● RECORDS PROVIDED:

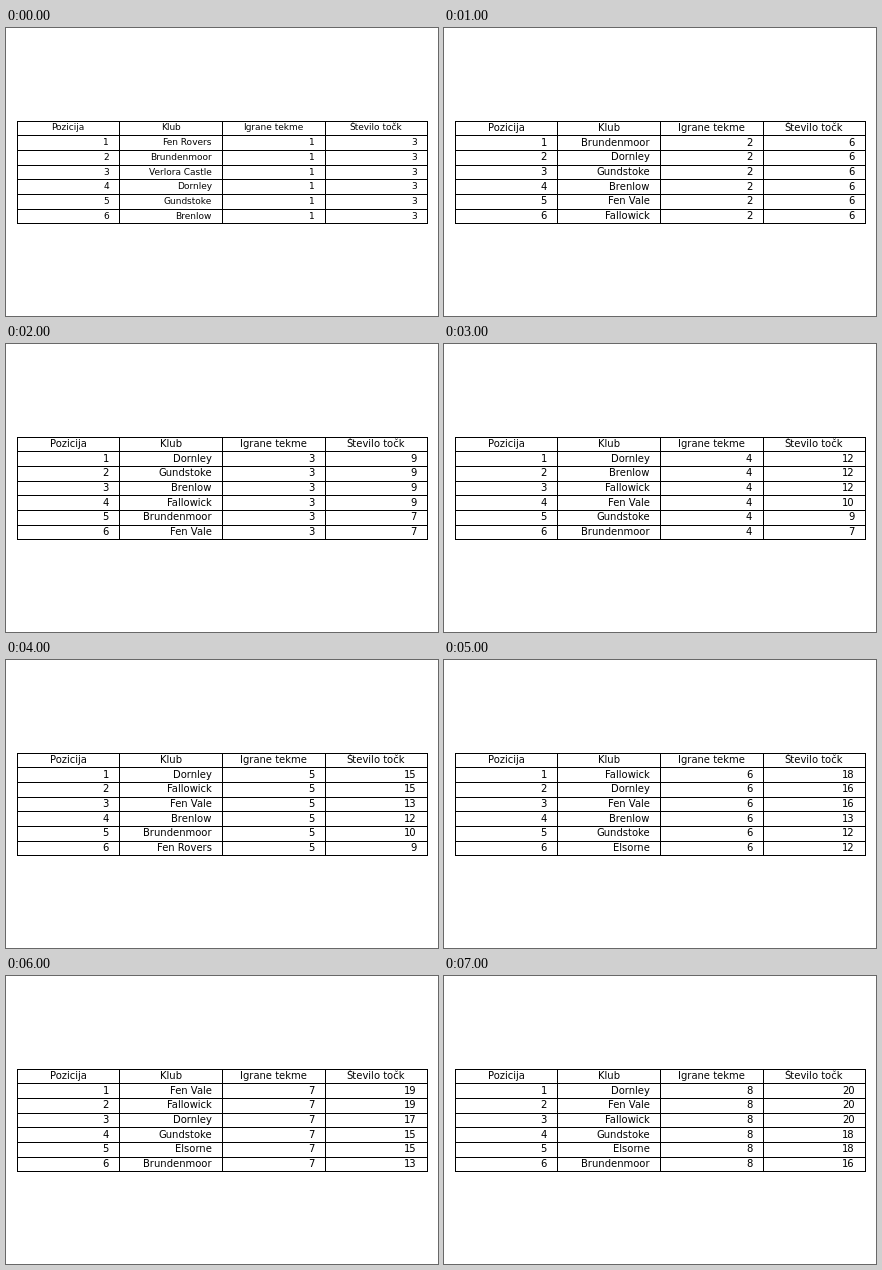
Write an HTML page that moves like this. It is 432 px wide and 288 px high and loops after 8 s.

```html
<!DOCTYPE html>
<html lang="sl">
<head>
<meta charset="utf-8">
<title>Lestvica</title>
<style>
html, body { margin: 0; width: 100%; height: 100%; overflow: hidden; background: #fff; }
svg { display: block; width: 432px; height: 288px; }
text { font-family: "DejaVu Sans", sans-serif; fill: #000; }
.grid { fill: none; stroke: #000; stroke-width: 1; shape-rendering: crispEdges; }
.round { visibility: hidden; animation: show 8s step-end infinite; }
@keyframes show {
  0% { visibility: visible; }
  12.5%, 100% { visibility: hidden; }
}
</style>
</head>
<body>
<svg viewBox="0 0 432 288"><path class="grid"/></svg>
<script>
const svg = document.querySelector("svg");
const LEFT = 10.8, COL = 102.6, TOP = 92.58, ROW = 14.7;
const HEAD = ["Pozicija", "Klub", "Igrane tekme", "Število točk"];
const CLUBS = {
  U: "Fen Rovers", B: "Brundenmoor", P: "Verlora Castle", C: "Dornley", T: "Gundstoke",
  W: "Brenlow", M: "Fen Vale", L: "Fallowick", A: "Elsorne"
};
// Club order and points after each round
const ROUNDS = [
  ["UBPCTW", [3, 3, 3, 3, 3, 3]],
  ["BCTWML", [6, 6, 6, 6, 6, 6]],
  ["CTWLBM", [9, 9, 9, 9, 7, 7]],
  ["CWLMTB", [12, 12, 12, 10, 9, 7]],
  ["CLMWBU", [15, 15, 13, 12, 10, 9]],
  ["LCMWTA", [18, 16, 16, 13, 12, 12]],
  ["MLCTAB", [19, 19, 17, 15, 15, 13]],
  ["CMLTAB", [20, 20, 20, 18, 18, 16]]
];

// Measures at a large size for exact, unhinted widths
const EM = 800;
const pen = document.createElement("canvas").getContext("2d");
pen.font = `${EM}px "DejaVu Sans", sans-serif`;
const measure = str => pen.measureText(str);
const width = (str, size) => measure(str).width * size / EM;

function add(parent, name, attrs) {
  const el = document.createElementNS("http://www.w3.org/2000/svg", name);
  for (const key in attrs) el.setAttribute(key, attrs[key]);
  return parent.appendChild(el);
}

// Snaps the left ink edge to a whole pixel; align is 0.5 for centred, 1 for right
function label(group, text, size, x, y, align) {
  const str = String(text);
  const lead = Math.round(-measure(str[0]).actualBoundingBoxLeft * size / EM * 8) / 8;
  const edge = Math.round(x - width(str, size) * align + lead);
  const xs = [edge - Math.floor(lead)];
  if (str.length > 1) {
    const step = width(str.slice(0, 2), size) - width(str[1], size);
    xs.push(edge - Math.ceil(lead) + step);
  }
  add(group, "text", { x: xs.join(" "), y }).textContent = str;
}

let grid = "";
for (let r = 0; r <= 7; r++) grid += `M11 ${Math.round(TOP + r * ROW) + 0.5}H422`;
for (let c = 0; c <= 4; c++) grid += `M${Math.round(LEFT + c * COL) + 0.5} 93V196`;
svg.querySelector(".grid").setAttribute("d", grid);

ROUNDS.forEach(([order, points], n) => {
  const size = n ? 10 : 9;
  const group = add(svg, "g", {
    class: "round",
    "font-size": size,
    style: `animation-delay:${n - 8}s`
  });
  const row = (cells, r, align, inset) => {
    const y = Math.round(TOP + (r + 0.5) * ROW + (size - 4) / 2);
    cells.forEach((text, c) => label(group, text, size, LEFT + (c + inset) * COL, y, align));
  };
  row(HEAD, 0, 0.5, 0.5);
  [...order].forEach((key, i) =>
    row([i + 1, CLUBS[key], n + 1, points[i]], i + 1, 1, 0.9));
});
</script>
</body>
</html>
```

● INSTRUCTIONS FOR THE TASK:
Reproduce the material above in full, exactly, with no images.

● SOLUTION BELOW:
Write an HTML page that moves like this. It is 432 px wide and 288 px high and loops after 8 s.

```html
<!DOCTYPE html>
<html lang="sl">
<head>
<meta charset="utf-8">
<title>Lestvica</title>
<style>
html, body { margin: 0; width: 100%; height: 100%; overflow: hidden; background: #fff; }
svg { display: block; width: 432px; height: 288px; }
text { font-family: "DejaVu Sans", sans-serif; fill: #000; }
.grid { fill: none; stroke: #000; stroke-width: 1; shape-rendering: crispEdges; }
.round { visibility: hidden; animation: show 8s step-end infinite; }
@keyframes show {
  0% { visibility: visible; }
  12.5%, 100% { visibility: hidden; }
}
</style>
</head>
<body>
<svg viewBox="0 0 432 288"><path class="grid"/></svg>
<script>
const svg = document.querySelector("svg");
const LEFT = 10.8, COL = 102.6, TOP = 92.58, ROW = 14.7;
const HEAD = ["Pozicija", "Klub", "Igrane tekme", "Število točk"];
const CLUBS = {
  U: "Fen Rovers", B: "Brundenmoor", P: "Verlora Castle", C: "Dornley", T: "Gundstoke",
  W: "Brenlow", M: "Fen Vale", L: "Fallowick", A: "Elsorne"
};
// Club order and points after each round
const ROUNDS = [
  ["UBPCTW", [3, 3, 3, 3, 3, 3]],
  ["BCTWML", [6, 6, 6, 6, 6, 6]],
  ["CTWLBM", [9, 9, 9, 9, 7, 7]],
  ["CWLMTB", [12, 12, 12, 10, 9, 7]],
  ["CLMWBU", [15, 15, 13, 12, 10, 9]],
  ["LCMWTA", [18, 16, 16, 13, 12, 12]],
  ["MLCTAB", [19, 19, 17, 15, 15, 13]],
  ["CMLTAB", [20, 20, 20, 18, 18, 16]]
];

// Measures at a large size for exact, unhinted widths
const EM = 800;
const pen = document.createElement("canvas").getContext("2d");
pen.font = `${EM}px "DejaVu Sans", sans-serif`;
const measure = str => pen.measureText(str);
const width = (str, size) => measure(str).width * size / EM;

function add(parent, name, attrs) {
  const el = document.createElementNS("http://www.w3.org/2000/svg", name);
  for (const key in attrs) el.setAttribute(key, attrs[key]);
  return parent.appendChild(el);
}

// Snaps the left ink edge to a whole pixel; align is 0.5 for centred, 1 for right
function label(group, text, size, x, y, align) {
  const str = String(text);
  const lead = Math.round(-measure(str[0]).actualBoundingBoxLeft * size / EM * 8) / 8;
  const edge = Math.round(x - width(str, size) * align + lead);
  const xs = [edge - Math.floor(lead)];
  if (str.length > 1) {
    const step = width(str.slice(0, 2), size) - width(str[1], size);
    xs.push(edge - Math.ceil(lead) + step);
  }
  add(group, "text", { x: xs.join(" "), y }).textContent = str;
}

let grid = "";
for (let r = 0; r <= 7; r++) grid += `M11 ${Math.round(TOP + r * ROW) + 0.5}H422`;
for (let c = 0; c <= 4; c++) grid += `M${Math.round(LEFT + c * COL) + 0.5} 93V196`;
svg.querySelector(".grid").setAttribute("d", grid);

ROUNDS.forEach(([order, points], n) => {
  const size = n ? 10 : 9;
  const group = add(svg, "g", {
    class: "round",
    "font-size": size,
    style: `animation-delay:${n - 8}s`
  });
  const row = (cells, r, align, inset) => {
    const y = Math.round(TOP + (r + 0.5) * ROW + (size - 4) / 2);
    cells.forEach((text, c) => label(group, text, size, LEFT + (c + inset) * COL, y, align));
  };
  row(HEAD, 0, 0.5, 0.5);
  [...order].forEach((key, i) =>
    row([i + 1, CLUBS[key], n + 1, points[i]], i + 1, 1, 0.9));
});
</script>
</body>
</html>
```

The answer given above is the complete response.